I'll add in my perspective as well. I do agree with most of the information contained in this thread, but some of the information seems a bit misplaced.
First, the Vault survey is not the best way to go about choosing a firm. This has been said. Unlike even U.S. News, the information that produces the Vault survey is entirely based on responses from practicing attorneys. In a way, this could produce an accurate result, but my experience suggests that the majority of partners and associates don't respond to the survey and thus, the low response rate does it in. Furthermore, the survey doesn't allow respondents to rank firms, you simply attach a numerical value (from 1 to 10) based on the prestige of the firm. When you take the survey you cycle through screen after screen of firms (we are talking 100+ firms) and by the time you assign a value to the last firm you've probably forgotten what you've assigned to 70% of the other firms. You don't have to assign a value if you don't know the firm. Thus, what you get is associates assigning values based on previous year's results. For example, "I know Wachtell is the #1 vault firm from last year.
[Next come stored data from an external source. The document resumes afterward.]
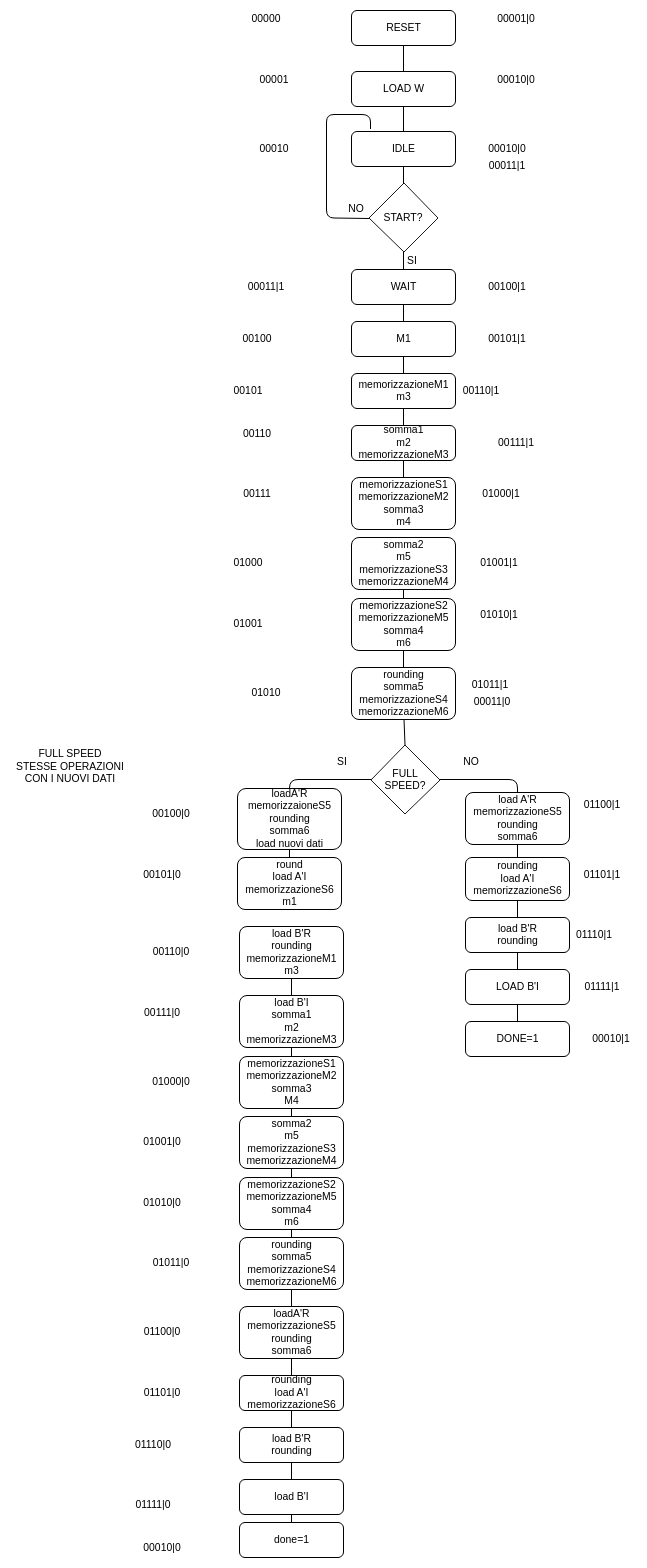
<!DOCTYPE html>
<html lang="it">
<head>
<meta charset="utf-8">
<title>Diagramma degli stati</title>
<style>
:root { --ink: #000; --paper: #fff; }
* { box-sizing: border-box; }
html, body { margin: 0; background: var(--paper); }
.chart {
  position: relative; width: 647px; height: 1568px; overflow: hidden;
  background: var(--paper); color: var(--ink);
  font: 10.4px/12.5px "Liberation Sans", Arial, sans-serif;
  font-size: 12px; font-size: 10.4px; text-align: center; white-space: nowrap;
}
.lines { position: absolute; inset: 0; fill: none; stroke: var(--ink); stroke-width: 1; }
.state {
  position: absolute; left: var(--col); top: var(--y); width: 105px; height: 36px;
  display: flex; align-items: center; justify-content: center;
  border: 1px solid var(--ink); border-radius: 6px; background: var(--paper);
}
.state.medium { height: 44px; border-radius: 7px; }
.state.large { height: 53px; border-radius: 8px; }
.state.xlarge { height: 62px; border-radius: 9px; }
.main { --col: 351px; }
.fast-start { --col: 237px; }
.fast { --col: 239px; }
.normal { --col: 465px; }
.label {
  position: absolute; left: var(--x); top: var(--y); width: 120px; height: 40px;
  margin: -20px 0 0 -60px; display: flex; align-items: center; justify-content: center;
}
</style>
</head>
<body>
<main class="chart">
  <svg class="lines" width="647" height="1568" viewBox="0 0 647 1568" aria-hidden="true">
    <g class="main-links">
      <path d="M403.5 45V71M403.5 105V132M403.5 166V184M403.5 252V270M403.5 304V322M403.5 356V374M403.5 408V426M403.5 460V478M403.5 589V599M403.5 650V668"/>
      <path d="M404 719L405 745"/>
      <path d="M369 218.5L334 218Q326.5 218 326.5 210V122Q326.5 114.5 334 114.5H362Q370.5 114.5 370.5 122V129"/>
    </g>
    <g class="branch-links">
      <path d="M371 779.5H298Q289.5 779.5 289.5 788"/>
      <path d="M440 779.5H509Q517.5 779.5 517.5 788V793"/>
    </g>
    <path class="fast-links" d="M289.5 849V858M291.5 978V996M291.5 1047V1057M291.5 1108V1117M291.5 1168V1178M291.5 1229V1238M291.5 1289V1307M291.5 1358V1376M291.5 1410V1428M291.5 1462V1480M291.5 1514V1523"/>
    <path class="normal-links" d="M517.5 844V858M517.5 900V918M517.5 952V970M517.5 1004V1022"/>
    <g class="decisions" stroke-width="0.9">
      <polygon points="404,183 438,218 404,252 369,218"/>
      <polygon points="405,745 440,780 405,814 371,780"/>
    </g>
  </svg>

  <section class="main">
    <div class="state" style="--y:10px">RESET</div>
    <div class="state" style="--y:71px">LOAD W</div>
    <div class="state" style="--y:131px">IDLE</div>
    <div class="label" style="--x:403px;--y:218px">START?</div>
    <div class="label" style="--x:356px;--y:209px">NO</div>
    <div class="label" style="--x:412px;--y:261px">SI</div>
    <div class="state" style="--y:269px">WAIT</div>
    <div class="state" style="--y:321px">M1</div>
    <div class="state" style="--y:373px">memorizzazioneM1<br>m3</div>
    <div class="state" style="--y:425px">somma1<br>m2<br>memorizzazioneM3</div>
    <div class="state large" style="--y:477px">memorizzazioneS1<br>memorizzazioneM2<br>somma3<br>m4</div>
    <div class="state large" style="--y:537px">somma2<br>m5<br>memorizzazioneS3<br>memorizzazioneM4</div>
    <div class="state large" style="--y:598px">memorizzazioneS2<br>memorizzazioneM5<br>somma4<br>m6</div>
    <div class="state large" style="--y:667px">rounding<br>somma5<br>memorizzazioneS4<br>memorizzazioneM6</div>
    <div class="label" style="--x:405px;--y:780px">FULL<br>SPEED?</div>
    <div class="label" style="--x:342px;--y:762px">SI</div>
    <div class="label" style="--x:471px;--y:762px">NO</div>
  </section>

  <section class="main-codes">
    <div class="label" style="--x:266px;--y:19px">00000</div>
    <div class="label" style="--x:516px;--y:19px">00001|0</div>
    <div class="label" style="--x:274px;--y:80px">00001</div>
    <div class="label" style="--x:516px;--y:80px">00010|0</div>
    <div class="label" style="--x:274px;--y:149px">00010</div>
    <div class="label" style="--x:507px;--y:149px">00010|0</div>
    <div class="label" style="--x:507px;--y:166px">00011|1</div>
    <div class="label" style="--x:266px;--y:287px">00011|1</div>
    <div class="label" style="--x:507px;--y:287px">00100|1</div>
    <div class="label" style="--x:257px;--y:339px">00100</div>
    <div class="label" style="--x:507px;--y:339px">00101|1</div>
    <div class="label" style="--x:248px;--y:391px">00101</div>
    <div class="label" style="--x:481px;--y:391px">00110|1</div>
    <div class="label" style="--x:257px;--y:434px">00110</div>
    <div class="label" style="--x:516px;--y:443px">00111|1</div>
    <div class="label" style="--x:257px;--y:494px">00111</div>
    <div class="label" style="--x:501px;--y:494px">01000|1</div>
    <div class="label" style="--x:248px;--y:563px">01000</div>
    <div class="label" style="--x:499px;--y:563px">01001|1</div>
    <div class="label" style="--x:248px;--y:624px">01001</div>
    <div class="label" style="--x:499px;--y:615px">01010|1</div>
    <div class="label" style="--x:266px;--y:693px">01010</div>
    <div class="label" style="--x:490px;--y:685px">01011|1</div>
    <div class="label" style="--x:492px;--y:702px">00011|0</div>
  </section>

  <section class="fast-start">
    <div class="label" style="--x:70px;--y:767px">FULL SPEED<br>STESSE OPERAZIONI<br>CON I NUOVI DATI</div>
    <div class="state xlarge" style="--y:788px">loadA'R<br>memorizzaioneS5<br>rounding<br>somma6<br>load nuovi dati</div>
    <div class="state large" style="--y:857px">round<br>load A'I<br>memorizzazioneS6<br>m1</div>
  </section>

  <section class="fast">
    <div class="state large" style="--y:926px">load B'R<br>rounding<br>memorizzazioneM1<br>m3</div>
    <div class="state large" style="--y:995px">load B'I<br>somma1<br>m2<br>memorizzazioneM3</div>
    <div class="state large" style="--y:1056px">memorizzazioneS1<br>memorizzazioneM2<br>somma3<br>M4</div>
    <div class="state large" style="--y:1116px">somma2<br>m5<br>memorizzazioneS3<br>memorizzazioneM4</div>
    <div class="state large" style="--y:1177px">memorizzazioneS2<br>memorizzazioneM5<br>somma4<br>m6</div>
    <div class="state large" style="--y:1237px">rounding<br>somma5<br>memorizzazioneS4<br>memorizzazioneM6</div>
    <div class="state large" style="--y:1306px">loadA'R<br>memorizzazioneS5<br>rounding<br>somma6</div>
    <div class="state" style="--y:1375px">rounding<br>load A'I<br>memorizzazioneS6</div>
    <div class="state" style="--y:1427px">load B'R<br>rounding</div>
    <div class="state" style="--y:1479px">load B'I</div>
    <div class="state" style="--y:1522px">done=1</div>
  </section>

  <section class="fast-codes">
    <div class="label" style="--x:171px;--y:814px">00100|0</div>
    <div class="label" style="--x:162px;--y:875px">00101|0</div>
    <div class="label" style="--x:171px;--y:952px">00110|0</div>
    <div class="label" style="--x:162px;--y:1013px">00111|0</div>
    <div class="label" style="--x:171px;--y:1082px">01000|0</div>
    <div class="label" style="--x:162px;--y:1142px">01001|0</div>
    <div class="label" style="--x:162px;--y:1203px">01010|0</div>
    <div class="label" style="--x:171px;--y:1263px">01011|0</div>
    <div class="label" style="--x:162px;--y:1332px">01100|0</div>
    <div class="label" style="--x:162px;--y:1393px">01101|0</div>
    <div class="label" style="--x:153px;--y:1445px">01110|0</div>
    <div class="label" style="--x:153px;--y:1505px">01111|0</div>
    <div class="label" style="--x:162px;--y:1548px">00010|0</div>
  </section>

  <section class="normal">
    <div class="state large" style="--y:792px">load A'R<br>memorizzazioneS5<br>rounding<br>somma6</div>
    <div class="state medium" style="--y:857px">rounding<br>load A'I<br>memorizzazioneS6</div>
    <div class="state" style="--y:917px">load B'R<br>rounding</div>
    <div class="state" style="--y:969px">LOAD B'I</div>
    <div class="state" style="--y:1021px">DONE=1</div>
  </section>

  <section class="normal-codes">
    <div class="label" style="--x:602px;--y:805px">01100|1</div>
    <div class="label" style="--x:602px;--y:875px">01101|1</div>
    <div class="label" style="--x:594px;--y:935px">01110|1</div>
    <div class="label" style="--x:602px;--y:987px">01111|1</div>
    <div class="label" style="--x:611px;--y:1039px">00010|1</div>
  </section>
</main>
</body>
</html>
I have never worked on a case/deal with Wachtell, but because they have such high PPP and they were #1 last year, I am going to mark them as a 10 for prestige." I do agree that it is a general yardstick for firm prestige, but what most law students should be focusing on is practice areas (if you know what you want to do).
The Chambers guide (the actual guide as opposed to the chambers associates guide/website) is the best resource out there. As others have stated, you can see which firms are actually the best at what they do. So Firm X may have a band 1 ranked M&A practice, but not be ranked in Real Estate. If you really want to do real estate, then it wouldn't make sense to go to Firm X when Firm Y has a much better reputation in that field. This directly plays into exit opportunities (discussed more below). More reputable practices have better clients and better work, which will yield better exit opportunities down the road.
2.For QoL issues, I would turn to the Vault Associate surveys. While not perfect (see low response rate issue above), these surveys are the only measurement of how associates rate their experiences at firms. My experience is that firms encourage their associates to fill out these surveys. A high response rate should yield a relatively accurate picture of firm life.
Also, the Chambers Associates guide is decent here (along with ABL's/Lateral Link's career center). Note that these guides are produced by interviewing existing associates at the various firms. The companies then aggregate data and decide on a "story" to tell about the various firms. They may not be wholly representative.
QoL at bigfirms is less about pure number of hours worked and more about how much an associate can control her/his work. For example, junior associates will undoubtedly work late nights and on weekends and thus, the question to answer is whether the firm allows/encourages associates to work from home on weekends or late nights. Many firms don't care where you work so long as you get your work done, however, other firms expect juniors to be in the office when they work. This is difficult to determine, especially as a law school student, but reaching out/networking with current junior associates is important. One caveat is that this is more of a practice group/partner issue and not generally consistent on a firm wide basis.
3. Exit opportunities. In order for exit opportunities to be an issue, most associates need 3-5 years of experience. Few if any associates that have less than 4-5 years of experience will be lateraling in-house at a client. It is more likely that that associate will lateral to a non-client of the firm. Clients hire from law firms when they have experience working with an associate and have confidence in/trust that associate. Generally, the V10s-20s will offer superior exit opportunities to V30s and above in so far as the opportunities themselves will be better. You are more likely to land at a Fortune 500 company or large bank than if you are at a more prestige firm. The reason is that you've worked on deals/matters that routinely occur at these companies and banks so the theory is that you are more likely to hit the ground running than if you worked at a less prestige firm that did more commodity type work. The other reason is that the people who are in charge of hiring at these places likely worked at the top firms and therefore, they want the "best" people working under them. This may or may not be true, but it is the way that lateral hiring occurs.